Stored records
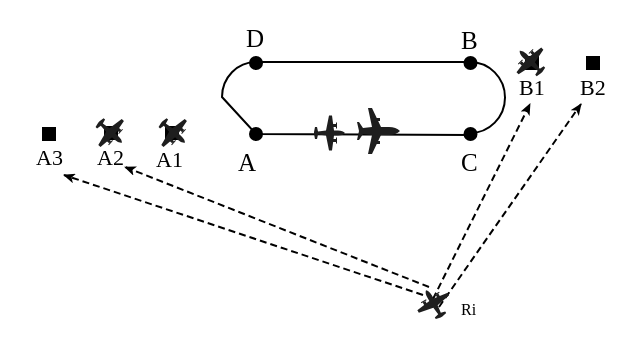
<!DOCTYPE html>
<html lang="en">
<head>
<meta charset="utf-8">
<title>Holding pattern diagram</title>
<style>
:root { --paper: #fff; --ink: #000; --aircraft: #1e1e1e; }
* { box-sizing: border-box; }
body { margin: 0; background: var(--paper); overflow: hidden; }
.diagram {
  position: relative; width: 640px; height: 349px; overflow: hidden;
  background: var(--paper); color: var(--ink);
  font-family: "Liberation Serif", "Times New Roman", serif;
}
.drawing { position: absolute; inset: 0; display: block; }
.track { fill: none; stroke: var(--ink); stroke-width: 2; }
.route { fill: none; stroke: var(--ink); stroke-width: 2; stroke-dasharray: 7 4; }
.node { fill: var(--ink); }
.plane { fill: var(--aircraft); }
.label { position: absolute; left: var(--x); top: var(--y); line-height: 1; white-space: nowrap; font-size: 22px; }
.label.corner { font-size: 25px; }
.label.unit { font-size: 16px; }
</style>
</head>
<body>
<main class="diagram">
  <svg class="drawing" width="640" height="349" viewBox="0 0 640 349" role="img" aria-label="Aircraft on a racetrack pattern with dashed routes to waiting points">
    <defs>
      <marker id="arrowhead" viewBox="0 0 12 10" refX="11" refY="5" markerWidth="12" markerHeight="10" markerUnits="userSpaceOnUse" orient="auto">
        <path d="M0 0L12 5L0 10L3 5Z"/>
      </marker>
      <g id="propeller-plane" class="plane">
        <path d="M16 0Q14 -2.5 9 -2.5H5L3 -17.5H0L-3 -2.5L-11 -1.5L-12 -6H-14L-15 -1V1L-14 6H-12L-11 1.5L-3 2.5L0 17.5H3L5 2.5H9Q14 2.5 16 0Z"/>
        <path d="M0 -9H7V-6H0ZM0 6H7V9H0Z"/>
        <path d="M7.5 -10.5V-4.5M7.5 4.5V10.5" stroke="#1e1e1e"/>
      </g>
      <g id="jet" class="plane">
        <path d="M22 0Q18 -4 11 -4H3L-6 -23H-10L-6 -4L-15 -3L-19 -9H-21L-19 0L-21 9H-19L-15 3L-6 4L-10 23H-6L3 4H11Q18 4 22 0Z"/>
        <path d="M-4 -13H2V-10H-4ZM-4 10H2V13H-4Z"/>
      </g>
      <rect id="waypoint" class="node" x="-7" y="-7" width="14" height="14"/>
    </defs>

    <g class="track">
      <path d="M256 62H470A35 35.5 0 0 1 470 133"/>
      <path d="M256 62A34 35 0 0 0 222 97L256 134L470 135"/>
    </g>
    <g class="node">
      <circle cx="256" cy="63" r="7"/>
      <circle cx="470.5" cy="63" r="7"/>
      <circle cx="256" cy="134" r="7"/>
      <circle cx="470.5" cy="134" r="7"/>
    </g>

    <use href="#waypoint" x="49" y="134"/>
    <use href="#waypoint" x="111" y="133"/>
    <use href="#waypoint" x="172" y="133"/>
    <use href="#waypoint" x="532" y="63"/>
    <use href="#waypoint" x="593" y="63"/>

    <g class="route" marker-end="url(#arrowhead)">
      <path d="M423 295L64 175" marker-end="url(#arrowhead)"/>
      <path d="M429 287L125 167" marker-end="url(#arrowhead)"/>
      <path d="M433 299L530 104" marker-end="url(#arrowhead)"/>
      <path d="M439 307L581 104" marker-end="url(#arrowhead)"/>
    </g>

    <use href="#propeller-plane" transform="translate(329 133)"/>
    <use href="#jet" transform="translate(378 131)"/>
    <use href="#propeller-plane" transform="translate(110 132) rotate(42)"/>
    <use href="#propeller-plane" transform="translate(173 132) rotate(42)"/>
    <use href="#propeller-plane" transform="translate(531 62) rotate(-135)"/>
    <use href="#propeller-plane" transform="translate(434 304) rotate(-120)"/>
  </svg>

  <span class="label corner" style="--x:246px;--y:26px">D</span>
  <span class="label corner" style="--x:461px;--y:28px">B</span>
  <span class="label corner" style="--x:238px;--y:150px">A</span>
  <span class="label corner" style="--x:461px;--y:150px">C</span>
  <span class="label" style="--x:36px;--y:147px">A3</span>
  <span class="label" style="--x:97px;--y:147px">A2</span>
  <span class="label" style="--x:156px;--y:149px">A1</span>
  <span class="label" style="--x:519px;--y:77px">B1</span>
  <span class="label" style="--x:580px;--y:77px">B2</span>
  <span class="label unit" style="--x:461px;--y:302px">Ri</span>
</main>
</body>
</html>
---
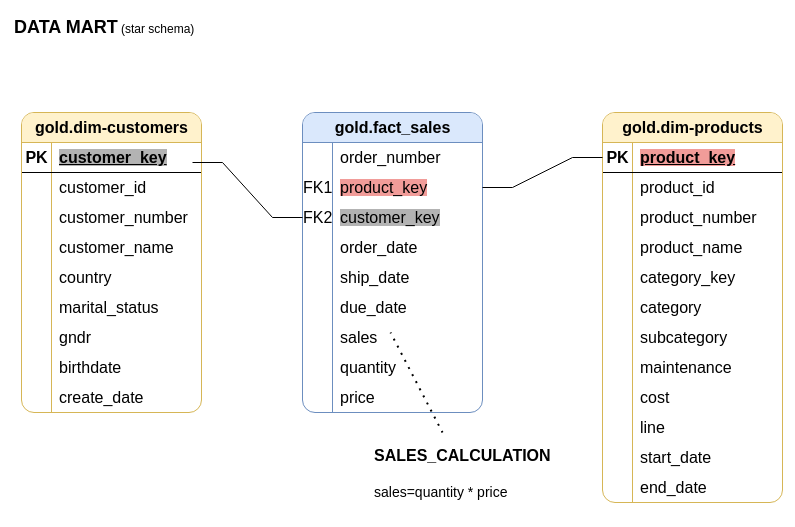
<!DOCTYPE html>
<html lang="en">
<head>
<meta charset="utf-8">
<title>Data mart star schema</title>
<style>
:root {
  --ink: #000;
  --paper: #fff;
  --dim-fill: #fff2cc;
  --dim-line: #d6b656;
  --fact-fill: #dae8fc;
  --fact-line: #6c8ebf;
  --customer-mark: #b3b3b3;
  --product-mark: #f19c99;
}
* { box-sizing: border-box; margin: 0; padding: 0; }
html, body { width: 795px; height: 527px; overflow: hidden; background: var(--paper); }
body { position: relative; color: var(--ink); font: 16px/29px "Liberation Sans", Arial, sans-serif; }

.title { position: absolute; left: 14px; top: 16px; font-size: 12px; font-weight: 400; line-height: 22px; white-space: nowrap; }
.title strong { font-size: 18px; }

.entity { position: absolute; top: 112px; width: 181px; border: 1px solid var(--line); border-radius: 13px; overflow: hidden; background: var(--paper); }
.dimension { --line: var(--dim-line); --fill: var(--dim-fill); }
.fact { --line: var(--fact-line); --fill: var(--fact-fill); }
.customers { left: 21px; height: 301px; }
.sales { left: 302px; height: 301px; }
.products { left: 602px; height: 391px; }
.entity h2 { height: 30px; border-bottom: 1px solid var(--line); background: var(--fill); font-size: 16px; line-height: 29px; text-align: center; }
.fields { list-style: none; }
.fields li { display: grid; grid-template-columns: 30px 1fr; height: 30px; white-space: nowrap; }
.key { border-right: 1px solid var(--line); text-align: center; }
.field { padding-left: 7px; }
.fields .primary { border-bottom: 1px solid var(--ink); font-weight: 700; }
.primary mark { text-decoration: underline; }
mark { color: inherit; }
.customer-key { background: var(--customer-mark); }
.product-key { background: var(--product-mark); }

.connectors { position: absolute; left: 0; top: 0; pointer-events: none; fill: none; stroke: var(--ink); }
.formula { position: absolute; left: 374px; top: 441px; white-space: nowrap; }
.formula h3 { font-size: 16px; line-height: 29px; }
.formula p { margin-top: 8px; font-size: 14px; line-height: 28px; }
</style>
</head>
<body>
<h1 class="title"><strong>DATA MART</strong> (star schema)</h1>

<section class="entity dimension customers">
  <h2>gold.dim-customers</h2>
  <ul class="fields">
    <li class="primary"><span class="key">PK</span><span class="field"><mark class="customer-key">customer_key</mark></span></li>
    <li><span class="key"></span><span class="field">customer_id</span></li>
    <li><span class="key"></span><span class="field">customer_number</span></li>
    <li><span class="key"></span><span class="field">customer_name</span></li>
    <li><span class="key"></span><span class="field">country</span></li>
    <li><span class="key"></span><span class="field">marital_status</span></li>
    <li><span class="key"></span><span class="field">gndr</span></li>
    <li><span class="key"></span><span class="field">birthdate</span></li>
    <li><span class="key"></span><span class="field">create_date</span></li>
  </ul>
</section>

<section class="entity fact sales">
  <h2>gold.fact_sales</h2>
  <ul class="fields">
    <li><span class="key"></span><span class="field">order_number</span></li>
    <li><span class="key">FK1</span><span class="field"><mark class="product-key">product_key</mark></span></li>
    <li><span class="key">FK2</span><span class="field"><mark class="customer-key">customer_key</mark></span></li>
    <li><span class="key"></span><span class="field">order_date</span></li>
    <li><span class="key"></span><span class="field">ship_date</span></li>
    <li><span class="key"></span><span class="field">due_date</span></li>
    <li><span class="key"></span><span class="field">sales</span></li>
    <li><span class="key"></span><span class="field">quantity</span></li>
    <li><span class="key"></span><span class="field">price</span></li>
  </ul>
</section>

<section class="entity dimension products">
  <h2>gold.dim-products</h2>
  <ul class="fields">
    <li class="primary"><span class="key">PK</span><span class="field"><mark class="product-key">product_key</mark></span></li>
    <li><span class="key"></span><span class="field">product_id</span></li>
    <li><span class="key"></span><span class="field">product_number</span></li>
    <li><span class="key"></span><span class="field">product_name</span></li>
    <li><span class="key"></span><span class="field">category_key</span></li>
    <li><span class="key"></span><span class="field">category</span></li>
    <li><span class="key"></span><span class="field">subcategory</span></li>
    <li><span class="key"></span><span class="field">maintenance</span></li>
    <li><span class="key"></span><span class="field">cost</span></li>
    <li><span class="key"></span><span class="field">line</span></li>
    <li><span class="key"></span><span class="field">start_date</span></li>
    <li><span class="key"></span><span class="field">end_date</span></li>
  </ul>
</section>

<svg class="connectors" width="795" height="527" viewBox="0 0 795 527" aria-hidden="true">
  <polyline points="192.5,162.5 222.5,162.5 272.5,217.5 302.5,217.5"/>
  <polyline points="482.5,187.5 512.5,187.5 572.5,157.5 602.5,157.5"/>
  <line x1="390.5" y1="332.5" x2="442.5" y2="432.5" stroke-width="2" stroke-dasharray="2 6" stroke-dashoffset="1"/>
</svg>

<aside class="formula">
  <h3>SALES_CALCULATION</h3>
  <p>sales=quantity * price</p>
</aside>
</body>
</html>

* WHAT NEEDS TO BE DONE
From the records above, copy each line where the word "font" can be found.

* THE ANSWER
  font-family: "Liberation Serif", "Times New Roman", serif;
.label { position: absolute; left: var(--x); top: var(--y); line-height: 1; white-space: nowrap; font-size: 22px; }
.label.corner { font-size: 25px; }
.label.unit { font-size: 16px; }
body { position: relative; color: var(--ink); font: 16px/29px "Liberation Sans", Arial, sans-serif; }
.title { position: absolute; left: 14px; top: 16px; font-size: 12px; font-weight: 400; line-height: 22px; white-space: nowrap; }
.title strong { font-size: 18px; }
.entity h2 { height: 30px; border-bottom: 1px solid var(--line); background: var(--fill); font-size: 16px; line-height: 29px; text-align: center; }
.fields .primary { border-bottom: 1px solid var(--ink); font-weight: 700; }
.formula h3 { font-size: 16px; line-height: 29px; }
.formula p { margin-top: 8px; font-size: 14px; line-height: 28px; }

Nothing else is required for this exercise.